For this show, we discussed the Border Security, Economic Opportunity and Immigration Modernisation Bill of 2013. My guests in the studio were two Minnesota attorneys Christine Nsajja, Pascal Wokocha, and Ibe Kaba, a Minneapolis community organiser. (scroll to the bottom for audio).
How does the new law affect potential and current African immigrants with regard to their status in the United States? In many ways, this reform bill allows a pathway to residency and citizenship to undocumented immigrants residing in the US. But, we also see that there are specific preferences in the bill that privilege certain labour skills, education, and even ‘morality’.
The proposed eradication of the Diversity Immigrant Visa (Green Card Lottery) will impact the flow of immigrants from the continent. Since it was established in 1995 nearly fourty eight percent of these visas have been issued to persons from Africa in an attempt to diversify the pool of immigrants from around the world. It is unlikely that the academic merit-based provisions and point systems in the new bill will make up for the loss in future immigration from Africa. While it is possible that the DV lottery will not be introduced into the bill, other amendments could be offered. In this interview, Nwokocha talks about the E3 visa category for Irish immigrants whose only requirement is a high school diploma. Could a similar amendment be introduced for African countries?
|To propose changes to the proposed bill contact Minnesota Senators Amy Klobuchar and Al Franken who serve on the Senate Judiciary Committee. The first amendment on the bill is expected to be offered at the next executive business meeting on Thursday, May 9th at 9:30am (Eastern). Webcast here.
It is clear that this bill, lead by the right, wants to move immigration toward an economic based system; mostly privileging high skilled STEM professions. For instance, STEM qualifications do not include other allied healthcare professions like registered nurses, radiology technologists, respiratory therapists and occupational therapists.

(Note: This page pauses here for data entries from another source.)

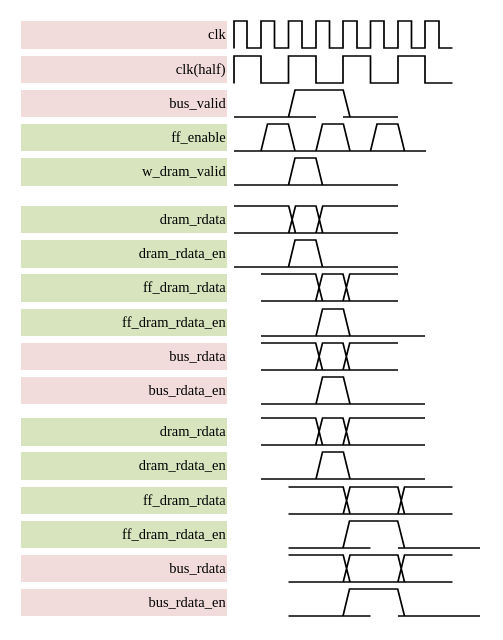
<!DOCTYPE html>
<html lang="en">
<head>
<meta charset="utf-8">
<title>Bus timing diagram</title>
<style>
:root {
  --paper: #ffffff;
  --ink: #000000;
  --bus: #f2dcdb;
  --dram: #d7e4bd;
  --row: 27.4px;
}
* { box-sizing: border-box; }
html, body { margin: 0; background: var(--paper); }
.timing {
  width: 503px;
  height: 640px;
  padding: 21.4px 0 0 21.4px;
  overflow: hidden;
  display: flex;
  flex-direction: column;
  gap: 6.8px;
  background: var(--paper);
  font-family: "Liberation Serif", "Times New Roman", serif;
  font-size: 14.5px;
  color: var(--ink);
}
.signal { display: flex; flex: none; height: var(--row); }
.read-fast { margin-top: 13.7px; }
.read-slow { margin-top: 7px; }
.label {
  flex: none;
  width: 205.3px;
  padding: 0 1px 1px 0;
  text-align: right;
  line-height: 26px;
}
.bus .label { background: var(--bus); }
.dram .label { background: var(--dram); }
.wave { flex: none; width: 276px; height: 27px; overflow: visible; }
.wave, .shapes { fill: none; stroke: var(--ink); stroke-width: 1.7; }
.shapes { position: absolute; }
</style>
</head>
<body>
<svg class="shapes" width="0" height="0" aria-hidden="true">
  <defs>
    <path id="pulse" d="M0 27L6.5 0H27.4L34 27"/>
    <path id="long-pulse" d="M0 27L6.5 0H54.7L61.5 27"/>
    <path id="data" d="M0 0H54.7L61.5 27M54.7 27L61.5 0H82L88.7 27M82 27L88.7 0H164M0 27H164"/>
    <path id="data-short" d="M0 0H54.7L61.5 27M54.7 27L61.5 0H82L88.7 27M82 27L88.7 0H137M0 27H137"/>
    <path id="data-long" d="M0 0H54.7L61.5 27M54.7 27L61.5 0H109.4L116 27M109.4 27L116 0H164M0 27H164"/>
    <path id="base" d="M0 27H164"/>
    <path id="base-split" d="M0 27H82M109.4 27H191.5"/>
  </defs>
</svg>
<main class="timing">
  <div class="signal bus"><span class="label">clk</span>
    <svg class="wave" viewBox="227 0 276 27"><path d="M234 27.5V0H247V27H261V0H274.5V27H288.5V0H302V27H316V0H329.5V27H343V0H357V27H370.5V0H384V27H398V0H411.5V27H425V0H439V27H452.5"/></svg></div>
  <div class="signal bus"><span class="label">clk(half)</span>
    <svg class="wave" viewBox="227 0 276 27"><path d="M234 27.5V0H261V27H288.5V0H316V27H343V0H370.5V27H398V0H425V27H452.5"/></svg></div>
  <div class="signal bus"><span class="label">bus_valid</span>
    <svg class="wave" viewBox="227 0 276 27"><path d="M234 27H316M343 27H398"/><use href="#long-pulse" x="288.5"/></svg></div>
  <div class="signal dram"><span class="label">ff_enable</span>
    <svg class="wave" viewBox="227 0 276 27"><path d="M234 27H426"/><use href="#pulse" x="261"/><use href="#pulse" x="316"/><use href="#pulse" x="370.5"/></svg></div>
  <div class="signal dram"><span class="label">w_dram_valid</span>
    <svg class="wave" viewBox="227 0 276 27"><use href="#base" x="234"/><use href="#pulse" x="288.5"/></svg></div>

  <div class="signal dram read-fast"><span class="label">dram_rdata</span>
    <svg class="wave" viewBox="227 0 276 27"><use href="#data" x="234"/></svg></div>
  <div class="signal dram"><span class="label">dram_rdata_en</span>
    <svg class="wave" viewBox="227 0 276 27"><use href="#base" x="234"/><use href="#pulse" x="288.5"/></svg></div>
  <div class="signal dram"><span class="label">ff_dram_rdata</span>
    <svg class="wave" viewBox="227 0 276 27"><use href="#data-short" x="261"/></svg></div>
  <div class="signal dram"><span class="label">ff_dram_rdata_en</span>
    <svg class="wave" viewBox="227 0 276 27"><use href="#base" x="261"/><use href="#pulse" x="316"/></svg></div>
  <div class="signal bus"><span class="label">bus_rdata</span>
    <svg class="wave" viewBox="227 0 276 27"><use href="#data-short" x="261"/></svg></div>
  <div class="signal bus"><span class="label">bus_rdata_en</span>
    <svg class="wave" viewBox="227 0 276 27"><use href="#base" x="261"/><use href="#pulse" x="316"/></svg></div>

  <div class="signal dram read-slow"><span class="label">dram_rdata</span>
    <svg class="wave" viewBox="227 0 276 27"><use href="#data" x="261"/></svg></div>
  <div class="signal dram"><span class="label">dram_rdata_en</span>
    <svg class="wave" viewBox="227 0 276 27"><use href="#base" x="261"/><use href="#pulse" x="316"/></svg></div>
  <div class="signal dram"><span class="label">ff_dram_rdata</span>
    <svg class="wave" viewBox="227 0 276 27"><use href="#data-long" x="288.5"/></svg></div>
  <div class="signal dram"><span class="label">ff_dram_rdata_en</span>
    <svg class="wave" viewBox="227 0 276 27"><use href="#base-split" x="288.5"/><use href="#long-pulse" x="343"/></svg></div>
  <div class="signal bus"><span class="label">bus_rdata</span>
    <svg class="wave" viewBox="227 0 276 27"><use href="#data-long" x="288.5"/></svg></div>
  <div class="signal bus"><span class="label">bus_rdata_en</span>
    <svg class="wave" viewBox="227 0 276 27"><use href="#base-split" x="288.5"/><use href="#long-pulse" x="343"/></svg></div>
</main>
</body>
</html>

The proposed law will also have an interesting impact on ‘brain drain’, permitting that the time counted towards gaining status, can be spent back in one’s country, using one’s skills to improve one’s home country.
Coming out of the Senate, this bill is still under discussion and there’s room for further amendments, so listeners are encouraged to learn about the law and to discuss it and ask questions about their specific circumstances. We discussed the importance of community mobilization and participation in molding the law, went over a few of its specific strengths and weaknesses, including potential blind-spots with regard to African migrants.

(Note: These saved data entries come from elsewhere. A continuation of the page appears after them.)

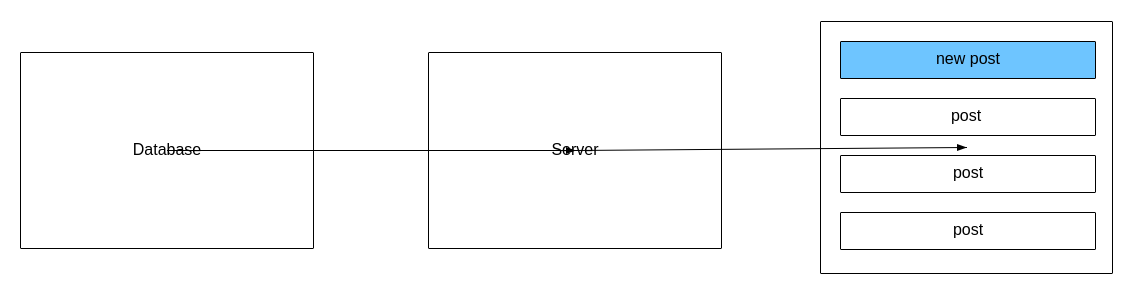
<!DOCTYPE html>
<html lang="en">
<head>
<meta charset="utf-8">
<title>Database, server and posts</title>
<style>
:root { --ink: #000; --paper: #fff; --highlight: #6ec5ff; }
* { box-sizing: border-box; margin: 0; padding: 0; }
body { width: 1134px; height: 294px; overflow: hidden; background: var(--paper); }
.diagram {
  position: relative; width: 1134px; height: 294px; overflow: hidden;
  color: var(--ink); font: 16px/18px "Liberation Sans", Arial, sans-serif;
}
.node { position: absolute; border: 1px solid var(--ink); border-radius: 1px; background: var(--paper); }
.database, .server {
  top: 52px; width: 294px; height: 197px;
  display: flex; align-items: center; justify-content: center; padding-bottom: 2px;
}
.database { left: 20px; }
.server { left: 428px; }
.feed {
  left: 820px; top: 21px; width: 293px; height: 253px;
  padding: 19px 16px 0 19px; display: flex; flex-direction: column; gap: 19px;
}
.post {
  list-style: none; height: 38px; flex: none; border: 1px solid var(--ink); border-radius: 1px;
  display: flex; align-items: center; justify-content: center; padding-bottom: 2px;
}
.post.new { background: var(--highlight); }
.post.first { padding-right: 4px; }
.arrows { position: absolute; inset: 0; }
</style>
</head>
<body>
<main class="diagram">
  <section class="node database">Database</section>
  <section class="node server">Server</section>
  <ul class="node feed">
    <li class="post new">new post</li>
    <li class="post first">post</li>
    <li class="post">post</li>
    <li class="post">post</li>
  </ul>
  <svg class="arrows" width="1134" height="294" viewBox="0 0 1134 294" aria-hidden="true">
    <defs>
      <marker id="arrowhead" markerUnits="userSpaceOnUse" markerWidth="10" markerHeight="8" refX="10" refY="4" orient="auto">
        <polygon points="0,0.5 10,4 0,7.5" fill="var(--ink)"/>
      </marker>
    </defs>
    <g stroke="var(--ink)" stroke-width="1">
      <line x1="167" y1="150.5" x2="576" y2="150.5" marker-end="url(#arrowhead)"/>
      <line x1="575" y1="150.5" x2="967" y2="147.5" marker-end="url(#arrowhead)"/>
    </g>
  </svg>
</main>
</body>
</html>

Overall, it would be strategic that migrants of all heritages organize directly or through their representatives (see side bar) to protect those elements of the law they find worthy, to challenge those bits they perceive as defective, and to propose amendments where these had been overlooked. We agreed on the importance of collective lobbying that vaulted over narrower identities, acknowledging the importance of making a united front for justice for migrants.

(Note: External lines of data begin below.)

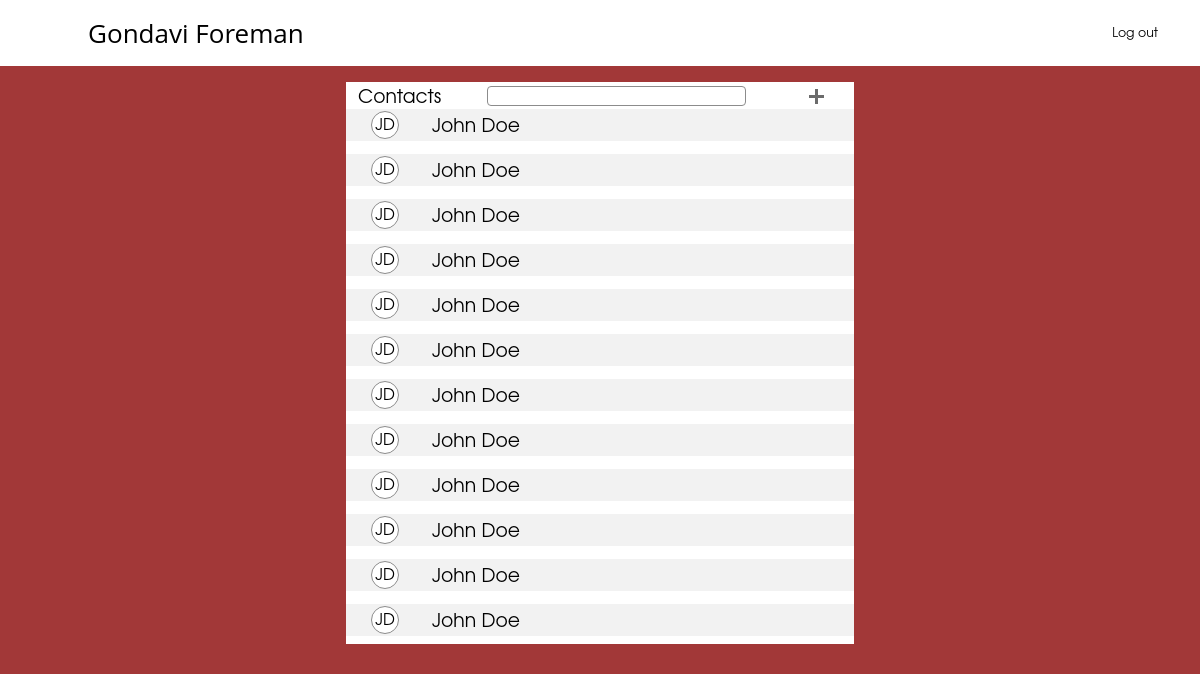
<!DOCTYPE html>
<html lang="en">
<head>
<meta charset="utf-8">
<title>Gondavi Foreman – Contacts</title>
<style>
:root {
  --brand: #a23838;
  --ink: #000;
  --paper: #fff;
  --row: #f2f2f2;
  --line: #8c8c8c;
  --icon: #6b6b6b;
}
* { box-sizing: border-box; margin: 0; padding: 0; }
body {
  width: 1200px;
  height: 674px;
  overflow: hidden;
  display: flex;
  flex-direction: column;
  background: var(--brand);
  color: var(--ink);
  font-family: "TeX Gyre Adventor", "Century Gothic", sans-serif;
}
.site-header {
  height: 66px;
  flex: none;
  padding: 0 42px 0 88px;
  display: flex;
  align-items: center;
  justify-content: space-between;
  background: var(--paper);
}
.site-name {
  font-family: "Open Sans", sans-serif;
  font-size: 26px;
  font-weight: 400;
  line-height: 32px;
  white-space: nowrap;
}
.logout {
  padding-top: 2px;
  font-size: 12.5px;
  line-height: 20px;
  color: inherit;
  text-decoration: none;
}
.contacts {
  width: 508px;
  margin: 16px auto 0;
  padding-bottom: 8px;
  background: var(--paper);
}
.toolbar {
  height: 27px;
  padding: 1px 30px 0 12px;
  display: flex;
  align-items: center;
}
.toolbar h1 {
  width: 129px;
  padding-top: 4px;
  font-size: 18.7px;
  font-weight: 400;
  line-height: 26px;
}
.search {
  width: 259px;
  height: 20px;
  border: 1px solid var(--line);
  border-radius: 4px;
}
.add { margin-left: auto; width: 15px; height: 15px; }
.add svg { display: block; }
.list { list-style: none; display: flex; flex-direction: column; gap: 13px; }
.list li {
  height: 32px;
  padding-left: 25px;
  display: flex;
  align-items: center;
  gap: 33px;
  background: var(--row);
}
.initials {
  width: 28px;
  height: 28px;
  flex: none;
  padding-top: 2px;
  display: flex;
  align-items: center;
  justify-content: center;
  border: 1px solid var(--line);
  border-radius: 50%;
  background: var(--paper);
  font-size: 16px;
  line-height: 24px;
}
.name { padding-top: 4px; font-size: 18.8px; line-height: 28px; }
</style>
</head>
<body>
<header class="site-header">
  <div class="site-name">Gondavi Foreman</div>
  <a class="logout" href="#">Log out</a>
</header>
<main class="contacts">
  <div class="toolbar">
    <h1>Contacts</h1>
    <div class="search" role="search" aria-label="Search contacts"></div>
    <a class="add" href="#" aria-label="Add contact">
      <svg width="15" height="15" viewBox="0 0 15 15" fill="none" stroke="var(--icon)" stroke-width="3"><path d="M7.5 0V15M0 7.5H15"/></svg>
    </a>
  </div>
  <ul class="list">
    <li><span class="initials">JD</span><span class="name">John Doe</span></li>
    <li><span class="initials">JD</span><span class="name">John Doe</span></li>
    <li><span class="initials">JD</span><span class="name">John Doe</span></li>
    <li><span class="initials">JD</span><span class="name">John Doe</span></li>
    <li><span class="initials">JD</span><span class="name">John Doe</span></li>
    <li><span class="initials">JD</span><span class="name">John Doe</span></li>
    <li><span class="initials">JD</span><span class="name">John Doe</span></li>
    <li><span class="initials">JD</span><span class="name">John Doe</span></li>
    <li><span class="initials">JD</span><span class="name">John Doe</span></li>
    <li><span class="initials">JD</span><span class="name">John Doe</span></li>
    <li><span class="initials">JD</span><span class="name">John Doe</span></li>
    <li><span class="initials">JD</span><span class="name">John Doe</span></li>
  </ul>
</main>
</body>
</html>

If you are working on immigration reform and would like to speak about your efforts on Reflections of New Minnesotans please drop me a line: nekessa [at] newminnesotans [dot] com. [Audio below]